What the task asks
Scan the data below for lines containing the string "inside" and give only how many there are.

Collected data:
********************

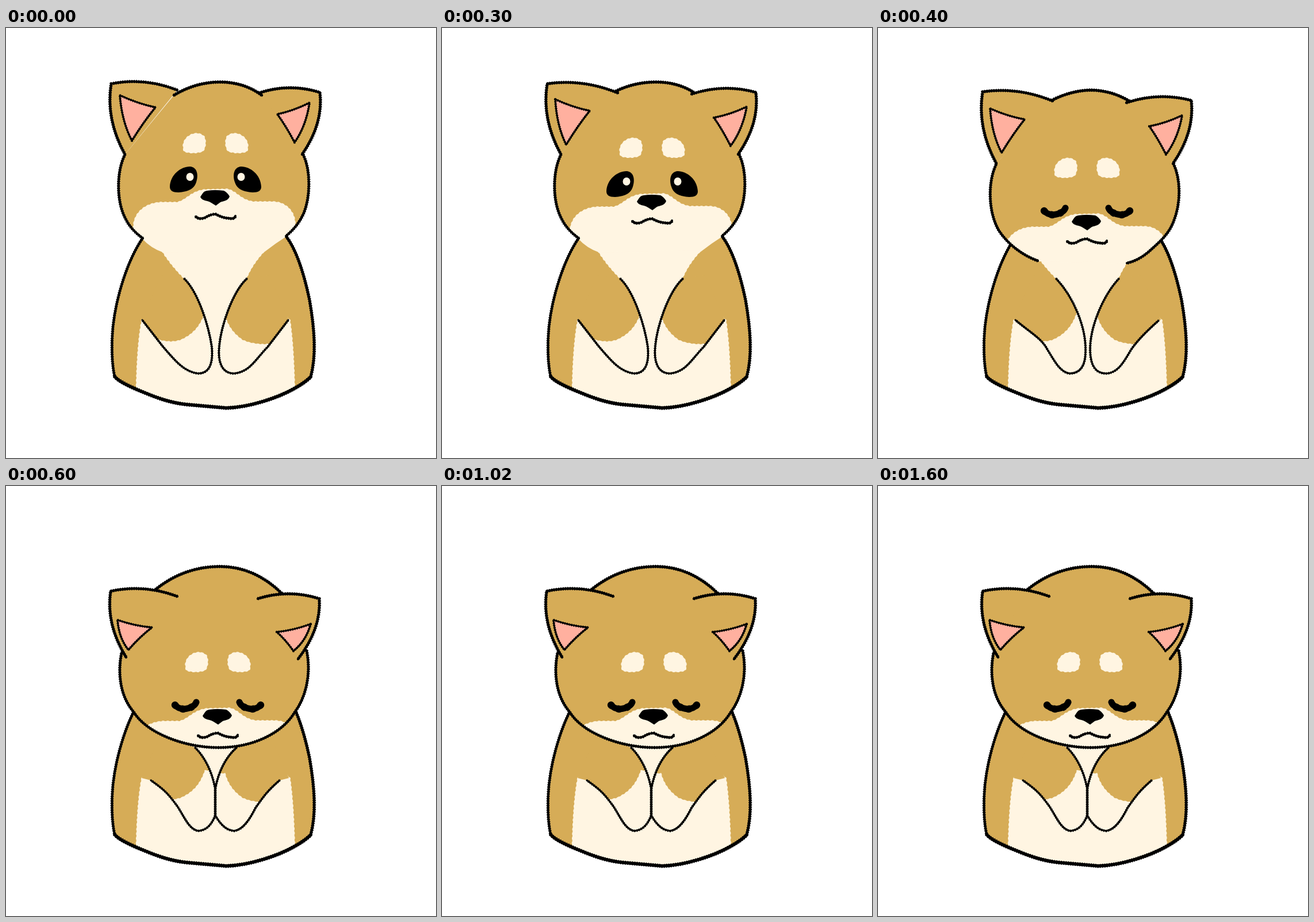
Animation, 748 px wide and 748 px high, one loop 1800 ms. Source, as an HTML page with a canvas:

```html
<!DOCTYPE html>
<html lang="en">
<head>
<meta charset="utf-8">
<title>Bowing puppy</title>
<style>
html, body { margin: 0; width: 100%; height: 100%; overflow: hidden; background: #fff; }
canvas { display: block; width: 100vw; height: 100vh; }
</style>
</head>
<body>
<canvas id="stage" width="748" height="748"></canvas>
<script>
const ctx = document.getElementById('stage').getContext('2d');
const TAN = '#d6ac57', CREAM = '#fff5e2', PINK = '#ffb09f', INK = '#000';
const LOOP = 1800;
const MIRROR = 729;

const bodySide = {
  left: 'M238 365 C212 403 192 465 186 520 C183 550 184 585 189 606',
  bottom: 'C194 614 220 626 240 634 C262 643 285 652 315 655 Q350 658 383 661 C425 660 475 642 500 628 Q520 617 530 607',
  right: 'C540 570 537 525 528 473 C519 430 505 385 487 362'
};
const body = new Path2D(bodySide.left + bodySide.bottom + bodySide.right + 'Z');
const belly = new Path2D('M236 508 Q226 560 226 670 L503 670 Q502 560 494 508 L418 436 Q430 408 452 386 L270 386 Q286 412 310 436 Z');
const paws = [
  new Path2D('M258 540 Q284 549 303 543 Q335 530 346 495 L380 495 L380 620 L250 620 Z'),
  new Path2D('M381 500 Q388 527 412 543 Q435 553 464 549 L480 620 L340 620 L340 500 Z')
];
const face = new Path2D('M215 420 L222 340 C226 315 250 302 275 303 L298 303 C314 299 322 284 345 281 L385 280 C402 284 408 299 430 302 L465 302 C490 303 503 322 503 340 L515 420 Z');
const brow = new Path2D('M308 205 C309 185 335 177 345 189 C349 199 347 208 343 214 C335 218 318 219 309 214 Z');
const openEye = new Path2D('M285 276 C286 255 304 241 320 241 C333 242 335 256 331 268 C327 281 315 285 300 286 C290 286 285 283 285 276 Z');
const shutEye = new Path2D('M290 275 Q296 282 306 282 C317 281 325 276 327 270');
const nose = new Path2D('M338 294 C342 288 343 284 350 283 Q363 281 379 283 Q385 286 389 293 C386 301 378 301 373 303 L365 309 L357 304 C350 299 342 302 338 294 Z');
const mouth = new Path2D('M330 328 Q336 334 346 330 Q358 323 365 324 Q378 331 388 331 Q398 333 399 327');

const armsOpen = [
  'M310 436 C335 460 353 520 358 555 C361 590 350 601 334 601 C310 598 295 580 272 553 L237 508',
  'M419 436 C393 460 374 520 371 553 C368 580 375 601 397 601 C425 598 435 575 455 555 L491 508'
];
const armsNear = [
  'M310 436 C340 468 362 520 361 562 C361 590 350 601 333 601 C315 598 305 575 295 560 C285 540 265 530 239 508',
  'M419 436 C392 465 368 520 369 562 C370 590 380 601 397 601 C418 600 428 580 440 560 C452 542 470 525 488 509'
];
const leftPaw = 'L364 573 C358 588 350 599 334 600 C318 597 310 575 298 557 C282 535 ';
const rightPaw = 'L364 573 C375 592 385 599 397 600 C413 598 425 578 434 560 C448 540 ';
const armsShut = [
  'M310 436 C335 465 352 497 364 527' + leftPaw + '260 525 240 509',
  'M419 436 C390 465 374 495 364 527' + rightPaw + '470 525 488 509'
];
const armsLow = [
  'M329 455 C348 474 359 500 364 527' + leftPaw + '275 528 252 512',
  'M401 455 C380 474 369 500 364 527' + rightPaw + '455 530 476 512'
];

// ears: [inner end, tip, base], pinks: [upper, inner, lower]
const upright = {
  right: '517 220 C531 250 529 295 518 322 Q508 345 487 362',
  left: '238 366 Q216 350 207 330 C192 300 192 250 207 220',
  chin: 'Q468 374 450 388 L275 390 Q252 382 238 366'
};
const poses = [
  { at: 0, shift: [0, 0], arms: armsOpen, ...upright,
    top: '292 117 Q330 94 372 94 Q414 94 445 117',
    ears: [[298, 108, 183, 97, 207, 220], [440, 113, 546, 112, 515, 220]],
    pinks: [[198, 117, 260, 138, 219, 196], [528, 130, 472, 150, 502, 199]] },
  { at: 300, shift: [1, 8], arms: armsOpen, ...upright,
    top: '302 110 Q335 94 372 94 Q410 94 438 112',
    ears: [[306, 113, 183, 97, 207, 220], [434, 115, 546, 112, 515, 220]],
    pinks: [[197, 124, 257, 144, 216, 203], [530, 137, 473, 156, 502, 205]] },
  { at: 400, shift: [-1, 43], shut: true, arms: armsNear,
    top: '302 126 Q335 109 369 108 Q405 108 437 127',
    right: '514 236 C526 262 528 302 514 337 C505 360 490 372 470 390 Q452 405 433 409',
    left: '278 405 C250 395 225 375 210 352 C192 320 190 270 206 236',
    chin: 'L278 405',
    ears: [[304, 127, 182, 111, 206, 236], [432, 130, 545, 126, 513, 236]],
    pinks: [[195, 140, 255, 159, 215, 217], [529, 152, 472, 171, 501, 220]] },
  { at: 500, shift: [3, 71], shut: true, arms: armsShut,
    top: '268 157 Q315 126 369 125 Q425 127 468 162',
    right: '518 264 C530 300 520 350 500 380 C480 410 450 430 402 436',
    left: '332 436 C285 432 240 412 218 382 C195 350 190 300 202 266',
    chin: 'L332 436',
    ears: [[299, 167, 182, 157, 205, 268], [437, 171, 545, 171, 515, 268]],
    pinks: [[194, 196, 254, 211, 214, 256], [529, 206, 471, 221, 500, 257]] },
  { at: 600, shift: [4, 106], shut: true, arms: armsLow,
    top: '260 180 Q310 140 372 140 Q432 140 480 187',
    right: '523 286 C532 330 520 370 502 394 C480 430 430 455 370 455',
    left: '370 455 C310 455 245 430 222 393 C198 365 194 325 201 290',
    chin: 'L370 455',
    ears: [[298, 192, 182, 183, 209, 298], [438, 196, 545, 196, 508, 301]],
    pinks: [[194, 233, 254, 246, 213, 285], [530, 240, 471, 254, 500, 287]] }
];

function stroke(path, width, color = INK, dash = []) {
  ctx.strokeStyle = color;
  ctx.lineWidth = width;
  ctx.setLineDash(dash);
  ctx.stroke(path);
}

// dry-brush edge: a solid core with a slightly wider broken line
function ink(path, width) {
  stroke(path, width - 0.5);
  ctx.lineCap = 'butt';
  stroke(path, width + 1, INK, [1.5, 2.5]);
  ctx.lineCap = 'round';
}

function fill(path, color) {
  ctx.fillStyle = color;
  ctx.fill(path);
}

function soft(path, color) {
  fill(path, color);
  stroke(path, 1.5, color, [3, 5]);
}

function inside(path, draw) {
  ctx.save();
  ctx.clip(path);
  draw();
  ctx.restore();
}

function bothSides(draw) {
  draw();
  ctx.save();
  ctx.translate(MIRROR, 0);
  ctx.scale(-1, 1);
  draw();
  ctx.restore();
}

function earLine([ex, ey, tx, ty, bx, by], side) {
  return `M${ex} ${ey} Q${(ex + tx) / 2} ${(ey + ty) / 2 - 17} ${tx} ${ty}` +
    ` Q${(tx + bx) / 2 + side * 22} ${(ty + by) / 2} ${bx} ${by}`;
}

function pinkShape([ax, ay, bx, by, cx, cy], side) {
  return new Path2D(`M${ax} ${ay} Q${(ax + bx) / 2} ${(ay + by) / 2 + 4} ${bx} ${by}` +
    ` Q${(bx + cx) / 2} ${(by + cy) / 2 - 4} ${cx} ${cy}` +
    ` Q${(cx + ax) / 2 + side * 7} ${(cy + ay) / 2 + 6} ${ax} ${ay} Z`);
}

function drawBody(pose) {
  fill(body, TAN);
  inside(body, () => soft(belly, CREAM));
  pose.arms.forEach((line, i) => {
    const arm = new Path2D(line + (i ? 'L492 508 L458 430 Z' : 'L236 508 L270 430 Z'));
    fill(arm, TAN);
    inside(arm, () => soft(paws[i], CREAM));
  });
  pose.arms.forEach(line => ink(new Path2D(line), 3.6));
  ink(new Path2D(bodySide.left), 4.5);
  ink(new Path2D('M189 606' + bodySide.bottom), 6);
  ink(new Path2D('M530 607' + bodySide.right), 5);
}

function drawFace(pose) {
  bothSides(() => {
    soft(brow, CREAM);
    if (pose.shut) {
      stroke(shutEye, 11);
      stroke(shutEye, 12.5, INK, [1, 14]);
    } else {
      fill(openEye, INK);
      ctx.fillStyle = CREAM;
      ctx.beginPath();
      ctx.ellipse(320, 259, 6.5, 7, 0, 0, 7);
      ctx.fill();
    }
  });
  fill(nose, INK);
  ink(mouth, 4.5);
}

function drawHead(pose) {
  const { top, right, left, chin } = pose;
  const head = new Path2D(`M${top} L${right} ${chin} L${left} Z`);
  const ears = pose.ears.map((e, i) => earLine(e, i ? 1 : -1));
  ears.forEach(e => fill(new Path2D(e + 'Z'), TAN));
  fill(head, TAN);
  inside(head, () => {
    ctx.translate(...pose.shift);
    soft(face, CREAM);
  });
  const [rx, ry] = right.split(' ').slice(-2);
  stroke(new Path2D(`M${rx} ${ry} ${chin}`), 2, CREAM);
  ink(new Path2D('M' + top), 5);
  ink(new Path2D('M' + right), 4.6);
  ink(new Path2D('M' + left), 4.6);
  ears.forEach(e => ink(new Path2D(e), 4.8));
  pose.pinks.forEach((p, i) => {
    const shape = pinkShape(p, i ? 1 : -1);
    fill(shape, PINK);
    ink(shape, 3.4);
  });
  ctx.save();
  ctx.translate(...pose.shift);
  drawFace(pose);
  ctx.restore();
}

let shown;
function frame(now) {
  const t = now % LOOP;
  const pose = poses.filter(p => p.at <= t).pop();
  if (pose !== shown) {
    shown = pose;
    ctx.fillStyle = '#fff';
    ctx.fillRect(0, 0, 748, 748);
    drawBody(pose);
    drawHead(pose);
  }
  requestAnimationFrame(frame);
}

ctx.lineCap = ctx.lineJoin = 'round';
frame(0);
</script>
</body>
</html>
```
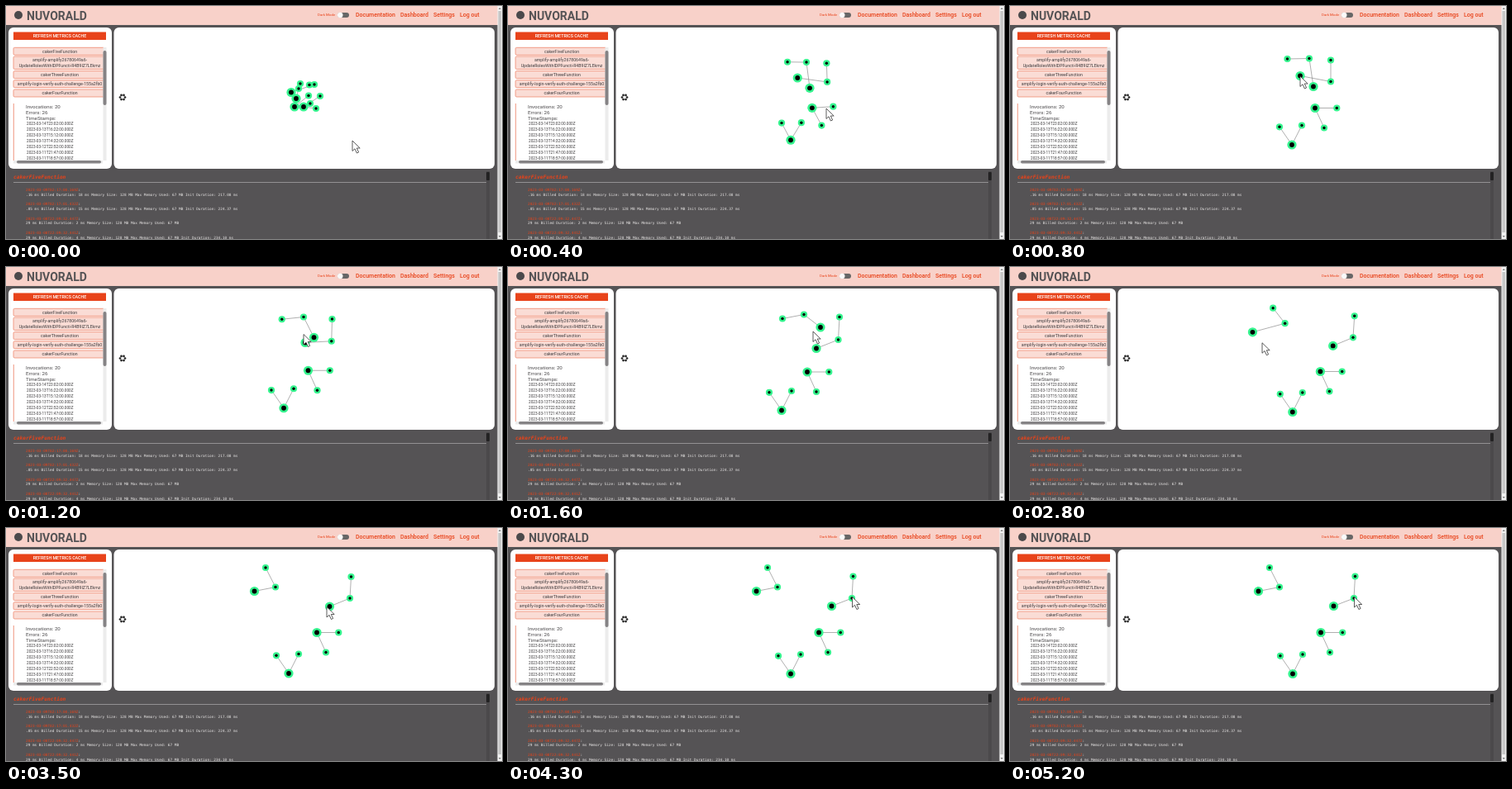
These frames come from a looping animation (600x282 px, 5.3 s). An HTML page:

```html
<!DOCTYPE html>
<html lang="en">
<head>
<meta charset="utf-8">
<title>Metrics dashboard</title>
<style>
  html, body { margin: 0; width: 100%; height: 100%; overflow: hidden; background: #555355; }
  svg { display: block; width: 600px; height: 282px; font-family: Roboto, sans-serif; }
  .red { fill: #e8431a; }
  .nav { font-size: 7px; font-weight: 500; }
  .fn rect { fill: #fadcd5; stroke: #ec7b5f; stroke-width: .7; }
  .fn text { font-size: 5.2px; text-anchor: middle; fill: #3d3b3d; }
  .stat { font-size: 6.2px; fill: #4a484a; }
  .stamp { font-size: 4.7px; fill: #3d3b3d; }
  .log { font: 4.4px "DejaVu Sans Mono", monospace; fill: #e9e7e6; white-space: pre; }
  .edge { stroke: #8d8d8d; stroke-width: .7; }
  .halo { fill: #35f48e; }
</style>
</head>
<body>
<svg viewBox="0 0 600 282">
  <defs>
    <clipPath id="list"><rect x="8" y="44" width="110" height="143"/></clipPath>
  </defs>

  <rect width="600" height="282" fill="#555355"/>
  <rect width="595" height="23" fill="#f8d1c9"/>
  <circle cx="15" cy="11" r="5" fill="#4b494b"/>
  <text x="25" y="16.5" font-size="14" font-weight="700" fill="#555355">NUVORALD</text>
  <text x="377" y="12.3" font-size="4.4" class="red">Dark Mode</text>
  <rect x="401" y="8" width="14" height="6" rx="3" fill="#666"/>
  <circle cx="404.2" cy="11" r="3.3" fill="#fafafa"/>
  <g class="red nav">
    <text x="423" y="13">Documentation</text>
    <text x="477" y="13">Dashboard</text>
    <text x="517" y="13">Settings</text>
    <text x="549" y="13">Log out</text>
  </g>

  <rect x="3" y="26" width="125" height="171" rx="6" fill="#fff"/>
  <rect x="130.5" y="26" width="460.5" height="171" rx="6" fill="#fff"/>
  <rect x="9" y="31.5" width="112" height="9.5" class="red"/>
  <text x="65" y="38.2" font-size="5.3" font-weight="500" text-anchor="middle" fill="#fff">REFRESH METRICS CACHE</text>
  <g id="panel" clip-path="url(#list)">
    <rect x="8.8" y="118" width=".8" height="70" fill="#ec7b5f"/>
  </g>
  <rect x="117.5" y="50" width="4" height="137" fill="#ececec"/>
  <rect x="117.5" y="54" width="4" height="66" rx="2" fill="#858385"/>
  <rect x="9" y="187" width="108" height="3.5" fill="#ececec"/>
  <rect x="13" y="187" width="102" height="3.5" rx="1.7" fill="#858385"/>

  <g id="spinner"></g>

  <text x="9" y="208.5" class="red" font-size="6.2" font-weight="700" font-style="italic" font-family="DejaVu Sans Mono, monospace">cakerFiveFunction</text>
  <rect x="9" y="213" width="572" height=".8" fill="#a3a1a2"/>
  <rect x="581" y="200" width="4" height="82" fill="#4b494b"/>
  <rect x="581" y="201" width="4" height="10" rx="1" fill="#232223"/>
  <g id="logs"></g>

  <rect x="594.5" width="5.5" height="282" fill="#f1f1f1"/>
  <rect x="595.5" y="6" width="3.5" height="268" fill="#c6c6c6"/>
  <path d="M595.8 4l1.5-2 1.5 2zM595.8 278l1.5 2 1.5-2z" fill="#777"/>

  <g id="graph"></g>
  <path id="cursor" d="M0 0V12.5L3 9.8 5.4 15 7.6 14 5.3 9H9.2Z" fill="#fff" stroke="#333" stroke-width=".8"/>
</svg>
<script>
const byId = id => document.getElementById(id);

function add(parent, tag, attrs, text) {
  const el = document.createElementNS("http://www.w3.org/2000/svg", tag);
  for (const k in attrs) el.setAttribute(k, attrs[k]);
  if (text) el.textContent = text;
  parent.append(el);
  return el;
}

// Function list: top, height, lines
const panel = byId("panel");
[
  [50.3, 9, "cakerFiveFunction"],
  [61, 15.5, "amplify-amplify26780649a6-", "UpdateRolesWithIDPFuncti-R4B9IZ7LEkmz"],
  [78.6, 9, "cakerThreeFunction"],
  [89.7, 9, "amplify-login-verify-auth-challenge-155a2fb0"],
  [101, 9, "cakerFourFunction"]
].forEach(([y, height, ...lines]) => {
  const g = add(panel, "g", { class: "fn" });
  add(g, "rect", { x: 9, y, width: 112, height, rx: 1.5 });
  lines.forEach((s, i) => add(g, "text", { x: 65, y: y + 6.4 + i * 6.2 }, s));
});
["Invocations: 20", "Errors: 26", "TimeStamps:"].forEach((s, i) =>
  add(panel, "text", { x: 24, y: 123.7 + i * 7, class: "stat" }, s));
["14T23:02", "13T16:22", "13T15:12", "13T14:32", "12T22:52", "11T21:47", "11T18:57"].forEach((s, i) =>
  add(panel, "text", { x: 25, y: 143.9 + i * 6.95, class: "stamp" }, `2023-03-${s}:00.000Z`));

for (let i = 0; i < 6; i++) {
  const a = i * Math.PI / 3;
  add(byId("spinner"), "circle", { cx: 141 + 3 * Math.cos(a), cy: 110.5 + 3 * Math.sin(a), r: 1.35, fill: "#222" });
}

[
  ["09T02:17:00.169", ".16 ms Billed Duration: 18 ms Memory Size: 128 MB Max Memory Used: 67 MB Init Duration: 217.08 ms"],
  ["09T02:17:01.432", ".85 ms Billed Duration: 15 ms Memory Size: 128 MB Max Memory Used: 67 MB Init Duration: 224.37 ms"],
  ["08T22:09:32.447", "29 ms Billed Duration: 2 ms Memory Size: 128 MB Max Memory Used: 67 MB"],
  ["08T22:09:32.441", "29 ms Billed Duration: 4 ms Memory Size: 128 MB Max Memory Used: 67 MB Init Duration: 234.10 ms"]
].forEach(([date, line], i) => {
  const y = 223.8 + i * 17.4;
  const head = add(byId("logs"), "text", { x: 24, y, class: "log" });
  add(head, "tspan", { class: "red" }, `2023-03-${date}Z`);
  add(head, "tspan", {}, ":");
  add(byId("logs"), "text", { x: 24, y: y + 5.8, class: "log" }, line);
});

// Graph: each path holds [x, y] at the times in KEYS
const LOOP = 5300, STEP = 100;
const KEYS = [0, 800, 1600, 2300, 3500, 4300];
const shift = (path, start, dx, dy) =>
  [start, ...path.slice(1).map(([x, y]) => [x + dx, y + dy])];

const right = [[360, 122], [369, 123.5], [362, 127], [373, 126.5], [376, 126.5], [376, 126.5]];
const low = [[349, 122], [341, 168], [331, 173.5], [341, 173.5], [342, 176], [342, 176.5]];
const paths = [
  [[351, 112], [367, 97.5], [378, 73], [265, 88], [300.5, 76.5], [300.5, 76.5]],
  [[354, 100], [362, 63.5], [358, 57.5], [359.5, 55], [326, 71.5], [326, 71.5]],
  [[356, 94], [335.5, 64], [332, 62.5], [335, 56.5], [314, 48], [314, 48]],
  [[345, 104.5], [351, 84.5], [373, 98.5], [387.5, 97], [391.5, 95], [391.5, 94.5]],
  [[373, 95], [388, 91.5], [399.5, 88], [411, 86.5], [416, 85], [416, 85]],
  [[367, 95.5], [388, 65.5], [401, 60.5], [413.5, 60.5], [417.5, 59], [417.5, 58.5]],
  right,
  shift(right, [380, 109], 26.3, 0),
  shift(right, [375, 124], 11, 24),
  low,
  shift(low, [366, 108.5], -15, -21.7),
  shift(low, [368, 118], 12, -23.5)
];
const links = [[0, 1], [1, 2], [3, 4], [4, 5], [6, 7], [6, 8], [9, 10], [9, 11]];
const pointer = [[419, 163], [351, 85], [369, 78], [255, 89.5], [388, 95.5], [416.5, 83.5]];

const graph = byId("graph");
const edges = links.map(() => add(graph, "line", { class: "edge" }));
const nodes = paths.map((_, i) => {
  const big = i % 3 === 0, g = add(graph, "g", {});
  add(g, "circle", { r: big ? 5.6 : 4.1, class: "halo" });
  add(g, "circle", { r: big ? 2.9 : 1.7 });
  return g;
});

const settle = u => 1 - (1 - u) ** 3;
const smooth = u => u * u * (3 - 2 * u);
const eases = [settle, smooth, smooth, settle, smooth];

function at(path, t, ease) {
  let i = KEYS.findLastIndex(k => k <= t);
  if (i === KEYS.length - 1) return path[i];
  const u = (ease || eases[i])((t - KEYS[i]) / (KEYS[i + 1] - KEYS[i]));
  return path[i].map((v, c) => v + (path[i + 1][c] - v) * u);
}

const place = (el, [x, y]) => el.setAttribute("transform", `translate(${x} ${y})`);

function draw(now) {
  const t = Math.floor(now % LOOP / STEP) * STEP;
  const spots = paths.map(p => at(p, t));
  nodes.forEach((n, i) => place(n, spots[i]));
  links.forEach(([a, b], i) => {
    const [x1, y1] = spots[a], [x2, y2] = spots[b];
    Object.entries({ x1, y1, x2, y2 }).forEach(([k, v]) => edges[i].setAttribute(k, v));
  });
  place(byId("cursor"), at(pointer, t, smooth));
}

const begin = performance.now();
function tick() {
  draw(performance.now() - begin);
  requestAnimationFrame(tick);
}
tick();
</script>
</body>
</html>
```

********************

Response to this exercise
4